Professional Team is Born
baseball paying out bigger and bigger salaries and the sport continuing to
expand its reach all across America, it is mind-boggling and
consciousness-raising to flash back to its simpler times and simple
origins as a professional sport, a time of the Cincinnati
Red Stockings - baseball's first professional team.
Aaron B. Chapman organized the team and looked upon it as a way to promote
the city of Cincinnati, its products and services. And Chapman looked upon
Harry Wright as scout, recruiter, player and manger - as a man to get a
English-born former jeweler and cricket player and a veteran of a decade
of top-drawer baseball competition, Harry Wright was a strict
disciplinarian and a shrewd promoter. He decreed that his team was to wear
bright red stockings to set off their white flannel shirts and pants and
dark Oxford shoes. The garb was a bit outlandish for the time, but the
outfit attracted attention and that was what Wright and Chapman were
Stockings were referred to as a "picked nine". That might have
been an exaggeration, but it was a nine picked by Harry Wright.
native of Cincinnati on the team was first baseman Charlie Gould,
nicknamed the "bushel basket" because of his ability to snare
baseballs. Other members of the team included Wright’s brother George (a

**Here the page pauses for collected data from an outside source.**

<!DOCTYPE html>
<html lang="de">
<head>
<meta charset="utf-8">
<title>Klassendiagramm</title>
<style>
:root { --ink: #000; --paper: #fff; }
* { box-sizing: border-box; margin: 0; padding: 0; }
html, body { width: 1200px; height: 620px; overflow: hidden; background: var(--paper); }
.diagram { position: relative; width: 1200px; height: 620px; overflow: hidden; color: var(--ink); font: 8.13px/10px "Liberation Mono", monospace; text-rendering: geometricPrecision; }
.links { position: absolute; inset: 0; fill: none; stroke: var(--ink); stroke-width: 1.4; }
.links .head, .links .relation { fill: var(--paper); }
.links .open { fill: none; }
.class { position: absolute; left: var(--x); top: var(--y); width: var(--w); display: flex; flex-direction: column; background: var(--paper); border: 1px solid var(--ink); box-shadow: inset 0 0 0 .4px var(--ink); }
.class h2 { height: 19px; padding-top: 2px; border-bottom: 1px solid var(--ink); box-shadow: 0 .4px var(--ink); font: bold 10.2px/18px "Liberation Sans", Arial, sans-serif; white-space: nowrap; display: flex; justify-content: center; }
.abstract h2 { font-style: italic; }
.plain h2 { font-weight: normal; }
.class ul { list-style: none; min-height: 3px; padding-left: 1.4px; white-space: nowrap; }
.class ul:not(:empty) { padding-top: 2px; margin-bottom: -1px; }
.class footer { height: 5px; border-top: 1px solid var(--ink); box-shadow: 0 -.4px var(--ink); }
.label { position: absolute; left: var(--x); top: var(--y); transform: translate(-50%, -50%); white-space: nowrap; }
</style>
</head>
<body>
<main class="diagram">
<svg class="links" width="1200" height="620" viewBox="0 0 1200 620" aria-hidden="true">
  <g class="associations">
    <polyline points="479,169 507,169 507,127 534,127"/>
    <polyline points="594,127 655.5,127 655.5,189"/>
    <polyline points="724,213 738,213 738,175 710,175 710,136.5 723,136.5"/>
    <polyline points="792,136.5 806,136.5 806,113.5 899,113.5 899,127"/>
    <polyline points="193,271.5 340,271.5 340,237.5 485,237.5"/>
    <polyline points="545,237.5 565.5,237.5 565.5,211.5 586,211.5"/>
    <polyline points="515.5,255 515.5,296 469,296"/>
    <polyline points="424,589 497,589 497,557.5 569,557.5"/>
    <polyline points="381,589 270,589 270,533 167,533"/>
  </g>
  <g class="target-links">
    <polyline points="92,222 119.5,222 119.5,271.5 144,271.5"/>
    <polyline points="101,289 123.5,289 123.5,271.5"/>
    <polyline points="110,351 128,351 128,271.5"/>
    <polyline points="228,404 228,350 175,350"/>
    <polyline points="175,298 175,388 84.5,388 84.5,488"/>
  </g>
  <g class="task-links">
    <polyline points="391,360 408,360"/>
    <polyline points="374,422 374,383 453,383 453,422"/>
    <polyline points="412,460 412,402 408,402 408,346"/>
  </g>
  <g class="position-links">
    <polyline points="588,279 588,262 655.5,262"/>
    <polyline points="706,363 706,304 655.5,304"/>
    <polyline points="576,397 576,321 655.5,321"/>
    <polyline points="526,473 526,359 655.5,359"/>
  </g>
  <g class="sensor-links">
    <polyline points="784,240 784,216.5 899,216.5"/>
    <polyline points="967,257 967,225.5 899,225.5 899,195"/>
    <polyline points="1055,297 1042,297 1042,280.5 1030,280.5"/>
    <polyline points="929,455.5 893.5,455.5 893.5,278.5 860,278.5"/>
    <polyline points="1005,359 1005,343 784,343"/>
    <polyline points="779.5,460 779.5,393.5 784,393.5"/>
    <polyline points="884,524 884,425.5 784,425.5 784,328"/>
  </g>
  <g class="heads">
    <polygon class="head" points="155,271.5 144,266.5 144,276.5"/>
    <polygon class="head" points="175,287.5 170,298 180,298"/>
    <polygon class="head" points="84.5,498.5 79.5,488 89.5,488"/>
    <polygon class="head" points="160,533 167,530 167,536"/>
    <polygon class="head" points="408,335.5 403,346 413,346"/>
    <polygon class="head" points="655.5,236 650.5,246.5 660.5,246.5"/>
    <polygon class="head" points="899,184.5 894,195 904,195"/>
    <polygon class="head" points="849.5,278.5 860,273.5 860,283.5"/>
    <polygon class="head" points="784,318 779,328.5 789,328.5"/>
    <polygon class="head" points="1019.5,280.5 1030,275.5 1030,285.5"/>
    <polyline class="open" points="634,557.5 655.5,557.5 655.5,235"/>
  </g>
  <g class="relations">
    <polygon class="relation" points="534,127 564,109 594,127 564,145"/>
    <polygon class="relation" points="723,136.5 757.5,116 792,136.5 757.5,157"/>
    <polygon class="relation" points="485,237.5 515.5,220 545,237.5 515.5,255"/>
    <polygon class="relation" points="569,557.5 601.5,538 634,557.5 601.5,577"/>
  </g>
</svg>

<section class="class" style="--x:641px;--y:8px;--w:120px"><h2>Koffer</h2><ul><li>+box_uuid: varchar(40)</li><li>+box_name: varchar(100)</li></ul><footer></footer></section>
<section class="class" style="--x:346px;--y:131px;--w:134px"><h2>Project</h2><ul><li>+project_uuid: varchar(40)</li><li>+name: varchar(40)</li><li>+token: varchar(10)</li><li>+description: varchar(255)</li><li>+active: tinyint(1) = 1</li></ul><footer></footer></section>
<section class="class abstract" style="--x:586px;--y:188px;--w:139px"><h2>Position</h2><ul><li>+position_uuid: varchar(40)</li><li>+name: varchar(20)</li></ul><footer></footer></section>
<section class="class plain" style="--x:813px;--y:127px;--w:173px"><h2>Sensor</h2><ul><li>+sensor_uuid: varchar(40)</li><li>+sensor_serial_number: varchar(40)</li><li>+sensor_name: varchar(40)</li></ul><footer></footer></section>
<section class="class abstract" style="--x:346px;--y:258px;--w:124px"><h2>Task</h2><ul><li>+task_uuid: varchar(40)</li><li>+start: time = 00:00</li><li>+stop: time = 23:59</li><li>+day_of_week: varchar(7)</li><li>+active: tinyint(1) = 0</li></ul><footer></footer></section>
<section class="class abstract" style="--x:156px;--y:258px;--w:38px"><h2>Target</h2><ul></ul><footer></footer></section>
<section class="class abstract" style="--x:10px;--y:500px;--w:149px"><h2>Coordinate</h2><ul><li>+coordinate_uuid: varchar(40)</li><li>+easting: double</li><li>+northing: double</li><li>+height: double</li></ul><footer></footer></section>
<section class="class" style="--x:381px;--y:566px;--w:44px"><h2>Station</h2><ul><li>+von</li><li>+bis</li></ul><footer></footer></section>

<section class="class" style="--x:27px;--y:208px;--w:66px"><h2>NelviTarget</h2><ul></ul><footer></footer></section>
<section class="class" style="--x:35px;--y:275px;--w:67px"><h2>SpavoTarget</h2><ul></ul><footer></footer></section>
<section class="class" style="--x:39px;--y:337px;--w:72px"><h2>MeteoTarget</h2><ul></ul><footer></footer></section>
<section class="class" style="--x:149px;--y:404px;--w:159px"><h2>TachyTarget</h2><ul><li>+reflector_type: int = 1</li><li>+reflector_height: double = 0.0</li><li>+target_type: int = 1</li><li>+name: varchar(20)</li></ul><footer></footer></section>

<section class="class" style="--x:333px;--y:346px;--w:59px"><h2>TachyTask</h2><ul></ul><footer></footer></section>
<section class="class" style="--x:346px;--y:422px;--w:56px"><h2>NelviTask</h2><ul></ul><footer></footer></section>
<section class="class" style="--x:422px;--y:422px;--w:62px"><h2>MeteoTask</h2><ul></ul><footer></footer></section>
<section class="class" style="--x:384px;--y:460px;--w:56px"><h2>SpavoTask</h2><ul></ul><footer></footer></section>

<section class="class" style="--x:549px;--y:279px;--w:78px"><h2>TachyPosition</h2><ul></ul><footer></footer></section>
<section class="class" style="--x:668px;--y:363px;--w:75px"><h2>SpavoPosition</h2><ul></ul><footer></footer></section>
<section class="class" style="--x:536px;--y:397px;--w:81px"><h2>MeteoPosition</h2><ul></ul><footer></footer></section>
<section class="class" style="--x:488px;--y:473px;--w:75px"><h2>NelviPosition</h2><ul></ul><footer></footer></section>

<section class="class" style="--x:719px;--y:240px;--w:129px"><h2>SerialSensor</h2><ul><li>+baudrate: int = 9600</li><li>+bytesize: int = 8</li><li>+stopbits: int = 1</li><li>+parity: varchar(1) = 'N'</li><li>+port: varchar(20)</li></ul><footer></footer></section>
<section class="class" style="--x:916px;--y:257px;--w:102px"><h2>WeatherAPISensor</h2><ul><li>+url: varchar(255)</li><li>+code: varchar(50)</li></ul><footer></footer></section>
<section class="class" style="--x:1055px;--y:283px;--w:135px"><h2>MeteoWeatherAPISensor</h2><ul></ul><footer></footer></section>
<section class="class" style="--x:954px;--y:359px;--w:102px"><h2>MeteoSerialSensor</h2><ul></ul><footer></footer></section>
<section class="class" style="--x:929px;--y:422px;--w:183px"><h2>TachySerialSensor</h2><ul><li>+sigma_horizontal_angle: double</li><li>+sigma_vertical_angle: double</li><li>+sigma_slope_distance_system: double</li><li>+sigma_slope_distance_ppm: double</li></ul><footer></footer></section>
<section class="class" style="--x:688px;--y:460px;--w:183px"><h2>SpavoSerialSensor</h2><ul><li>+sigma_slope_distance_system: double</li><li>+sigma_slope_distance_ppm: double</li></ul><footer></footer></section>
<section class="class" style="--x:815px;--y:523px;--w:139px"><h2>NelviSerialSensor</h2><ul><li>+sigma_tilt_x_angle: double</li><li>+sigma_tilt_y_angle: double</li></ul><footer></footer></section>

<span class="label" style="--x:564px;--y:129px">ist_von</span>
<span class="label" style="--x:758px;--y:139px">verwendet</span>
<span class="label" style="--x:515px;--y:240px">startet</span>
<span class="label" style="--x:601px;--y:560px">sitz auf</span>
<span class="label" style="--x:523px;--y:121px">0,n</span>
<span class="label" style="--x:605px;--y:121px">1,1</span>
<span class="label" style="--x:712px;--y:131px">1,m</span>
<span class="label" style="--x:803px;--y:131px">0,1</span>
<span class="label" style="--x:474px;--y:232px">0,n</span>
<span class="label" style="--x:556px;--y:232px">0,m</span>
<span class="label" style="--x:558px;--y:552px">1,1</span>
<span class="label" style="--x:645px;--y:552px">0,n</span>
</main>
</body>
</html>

star shortstop), who batted .518, drive in 339 runs and hit 54 home runs
in 1869; third baseman Fred Waterman; second baseman Cal Sweasy;
outfielders Asa Brainard, Dave Birdsall and Andy Leonard; catcher Doug
Allison and pitcher Cal McVey. Harry Wright doubled as a relief pitcher
and Dick Hurley functioned as a utility player.
Stockings were the first team to travel across the United States with its
players signed and bound to the club for an entire season. Salaries for
the team covered the period from March to November and ranged from $800 to
a high of $1,400 for George Wright. The lone sub picked up $600. The total
payroll for that historic 1869 season was $9,300.
baseball throughout the Northeast and West, traveling 11,000 miles thanks
to the new transcontinental railroad, the Red Stockings won all 69 of
their games. They were rewarded with a private audience in Washington as
President Ulysses S. Grant complimented what he called "the western
Cinderella club" for its skills and winning ways.
Red Stockings helped boost business wherever they played and their fame
increased each day, the team's net profit for 1869 was a miniscule $1.39
after all salaries and expenses were laid out.
In 1870, the
Red Stockings extended their winning streak to 130 games until the
Brooklyn Atlantics broke it.
team's impact was not for one season, or for two campaigns, but rather for
all time. Baseball as a professional sport was now underway. The success
of the Red Stockings made it sunset time for the amateur in baseball and
dawn for professionalism.